The authors have no funding, financial relationships, or conflicts of interest to disclose.
Turban pin aspiration: New fashion, new syndrome†
Article first published online: 28 FEB 2012
Copyright © 2012 The American Laryngological, Rhinological, and Otological Society, Inc.
Volume 122, Issue 4, pages 916–919, April 2012
How to Cite
Ilan, O., Eliashar, R., Hirshoren, N., Hamdan, K. and Gross, M. (2012), Turban pin aspiration: New fashion, new syndrome. The Laryngoscope, 122: 916–919. doi: 10.1002/lary.23192
- Issue published online: 20 MAR 2012
- Article first published online: 28 FEB 2012
- Accepted manuscript online: 6 JAN 2012 10:32AM EST
- Manuscript Accepted: 14 DEC 2011
- Manuscript Revised: 19 NOV 2011
- Manuscript Received: 2 OCT 2011

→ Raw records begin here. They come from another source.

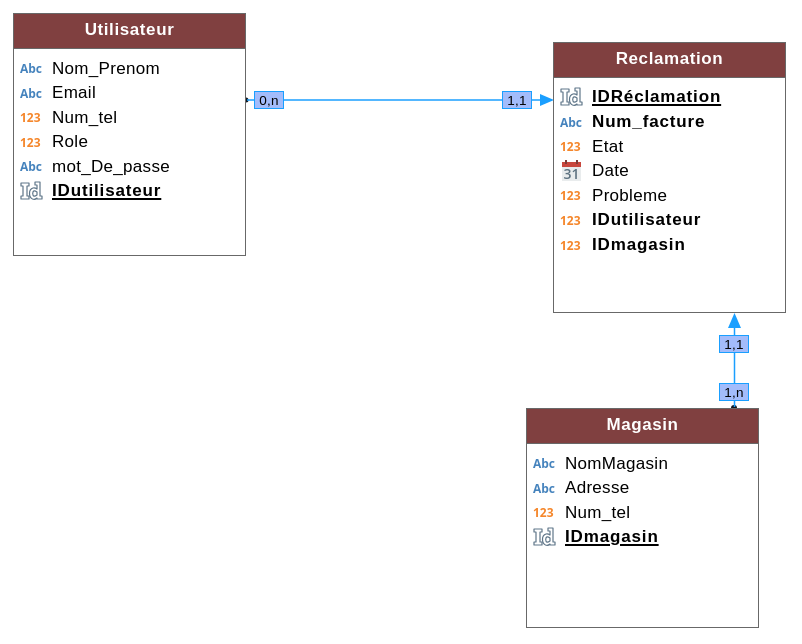
<!DOCTYPE html>
<html lang="fr">
<head>
<meta charset="utf-8">
<title>Modèle de données</title>
<style>
:root {
  --header: #804040;
  --border: #686868;
  --ink: #000;
  --text-type: #4583bd;
  --number-type: #f5862a;
  --id-type: #5f7689;
  --link: #1a9fff;
  --badge: #a3bcfb;
}
* { box-sizing: border-box; }
html, body { margin: 0; overflow: hidden; }
.diagram {
  position: relative;
  width: 802px;
  height: 644px;
  overflow: hidden;
  background: #fff;
  color: var(--ink);
  font-family: "Liberation Sans", Arial, sans-serif;
}
.links { position: absolute; inset: 0; }
.entity {
  position: absolute;
  width: 233px;
  border: 1.5px solid var(--border);
  background: #fff;
}
.utilisateur { left: 13px; top: 13px; height: 243px; }
.reclamation { left: 553px; top: 42px; height: 271px; }
.magasin { left: 526px; top: 408px; height: 220px; }
.entity h2 {
  display: flex;
  align-items: center;
  justify-content: center;
  height: 35px;
  margin: 0;
  padding-bottom: 3px;
  border-bottom: 1px solid var(--border);
  background: var(--header);
  color: #fff;
  font-size: 17px;
  letter-spacing: .6px;
}
.fields { margin: 0; padding: 7px 0 0 6px; list-style: none; }
.fields li {
  display: grid;
  grid-template-columns: 32px 1fr;
  align-items: center;
  height: 24.6px;
  font-size: 17px;
  line-height: 24px;
  letter-spacing: .3px;
  white-space: nowrap;
}
.fields .key { font-weight: 700; letter-spacing: .85px; }
.primary span:last-child {
  text-decoration: underline;
  text-decoration-thickness: 2px;
  text-underline-offset: 2px;
}
.type { font: 700 12px/24px "Open Sans", sans-serif; letter-spacing: 0; padding-top: 1px; }
.abc { color: var(--text-type); }
.num { color: var(--number-type); }
.fields svg { display: block; width: 24px; height: 22px; }
.badge {
  position: absolute;
  display: flex;
  align-items: center;
  justify-content: center;
  width: 30px;
  height: 18px;
  border: 1px solid var(--link);
  background: var(--badge);
  font-size: 13.5px;
  letter-spacing: .3px;
}
</style>
</head>
<body>
<svg width="0" height="0" style="position:absolute" aria-hidden="true">
  <defs>
    <symbol id="icon-id" viewBox="0 0 24 22">
      <g fill="#fff" stroke="#5f7689" stroke-width="1.2" stroke-linejoin="round">
        <path d="M1 3H9V6H7V16H9V19H1V16H3V6H1Z"/>
        <path fill-rule="evenodd" d="M15 2H20V16H22V19H17V18Q15 20 12.500 19Q9.500 17.500 9.500 13.500Q9.500 9 13 8Q15 7.500 17 9V5H15ZM17 12Q13 9 12.700 13.500Q13 18 17 15Z"/>
      </g>
    </symbol>
    <symbol id="icon-date" viewBox="0 0 24 22">
      <rect x="2" y="2" width="19" height="19" fill="#e9eced"/>
      <rect x="2" y="2" width="19" height="5" fill="#c8463d"/>
      <path d="M6 0V4M17 0V4" stroke="#7d3a36" stroke-width="2"/>
      <text x="11.500" y="19" text-anchor="middle" font-family="Open Sans, sans-serif" font-size="14" font-weight="600" letter-spacing="0" fill="#5d7280">31</text>
    </symbol>
  </defs>
</svg>
<main class="diagram">
  <svg class="links" width="802" height="644" viewBox="0 0 802 644" aria-hidden="true">
    <circle cx="246" cy="100" r="2.500" fill="#101820"/>
    <circle cx="734" cy="408" r="3" fill="#101820"/>
    <g stroke="#1a9fff" stroke-width="1.500">
      <line x1="247" y1="100" x2="545" y2="100"/>
      <line x1="734.500" y1="320" x2="734.500" y2="407"/>
    </g>
    <g fill="#1a9fff">
      <polygon points="540,94 554,100 540,106"/>
      <polygon points="728,328 734.500,313 741,328"/>
    </g>
  </svg>

  <section class="entity utilisateur">
    <h2>Utilisateur</h2>
    <ul class="fields">
      <li><span class="type abc">Abc</span><span>Nom_Prenom</span></li>
      <li><span class="type abc">Abc</span><span>Email</span></li>
      <li><span class="type num">123</span><span>Num_tel</span></li>
      <li><span class="type num">123</span><span>Role</span></li>
      <li><span class="type abc">Abc</span><span>mot_De_passe</span></li>
      <li class="key primary"><svg role="img" aria-label="Identifiant"><use href="#icon-id"/></svg><span>IDutilisateur</span></li>
    </ul>
  </section>

  <section class="entity reclamation">
    <h2>Reclamation</h2>
    <ul class="fields">
      <li class="key primary"><svg role="img" aria-label="Identifiant"><use href="#icon-id"/></svg><span>IDRéclamation</span></li>
      <li class="key"><span class="type abc">Abc</span><span>Num_facture</span></li>
      <li><span class="type num">123</span><span>Etat</span></li>
      <li><svg role="img" aria-label="Date"><use href="#icon-date"/></svg><span>Date</span></li>
      <li><span class="type num">123</span><span>Probleme</span></li>
      <li class="key"><span class="type num">123</span><span>IDutilisateur</span></li>
      <li class="key"><span class="type num">123</span><span>IDmagasin</span></li>
    </ul>
  </section>

  <section class="entity magasin">
    <h2>Magasin</h2>
    <ul class="fields">
      <li><span class="type abc">Abc</span><span>NomMagasin</span></li>
      <li><span class="type abc">Abc</span><span>Adresse</span></li>
      <li><span class="type num">123</span><span>Num_tel</span></li>
      <li class="key primary"><svg role="img" aria-label="Identifiant"><use href="#icon-id"/></svg><span>IDmagasin</span></li>
    </ul>
  </section>

  <span class="badge" style="left:254px;top:91px">0,n</span>
  <span class="badge" style="left:502px;top:91px">1,1</span>
  <span class="badge" style="left:719px;top:335px">1,1</span>
  <span class="badge" style="left:719px;top:383px">1,n</span>
</main>
</body>
</html>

- Turban pin;
- foreign body;
- Level of Evidence: 4
Turban pin aspiration syndrome is a new clinical entity afflicting young Islamic girls wearing a turban.The goal of this study was to present our experience in diagnosis and treatment of this new entity, define its clinical and epidemiologic features, and shed a new light on the role of fashion in the increased incidence.
A retrospective study in a tertiary university hospital.
Review of clinical parameters and epidemiologic features of 26 patients diagnosed with turban pin aspiration syndrome admitted to the Hadassah-Hebrew University Hospitals in Jerusalem from 1990 to 2010.
All patients were Muslim females with an average age of 16 years. In all cases, the history was positive for accidental aspiration. Most of the pins were located in the trachea (42%). In 20 cases, the pins were extracted by rigid bronchoscopy without major complications. Fluoroscopy-assisted rigid bronchoscopy was used successfully in three cases. In one case, the object was self-ejected by coughing before the bronchoscopy, and two patients were referred to the chest unit for thoracotomy.
Clinicians should be aware of this distinct form of foreign body aspiration, its method of diagnosis, and extraction techniques. A cultural investigation showed a difference in the turban-fastening technique of young girls as compared with their mothers. Removal by rigid bronchoscopy is a safe method with a high success rate and should be considered as the preferred extraction method of choice. Laryngoscope, 2012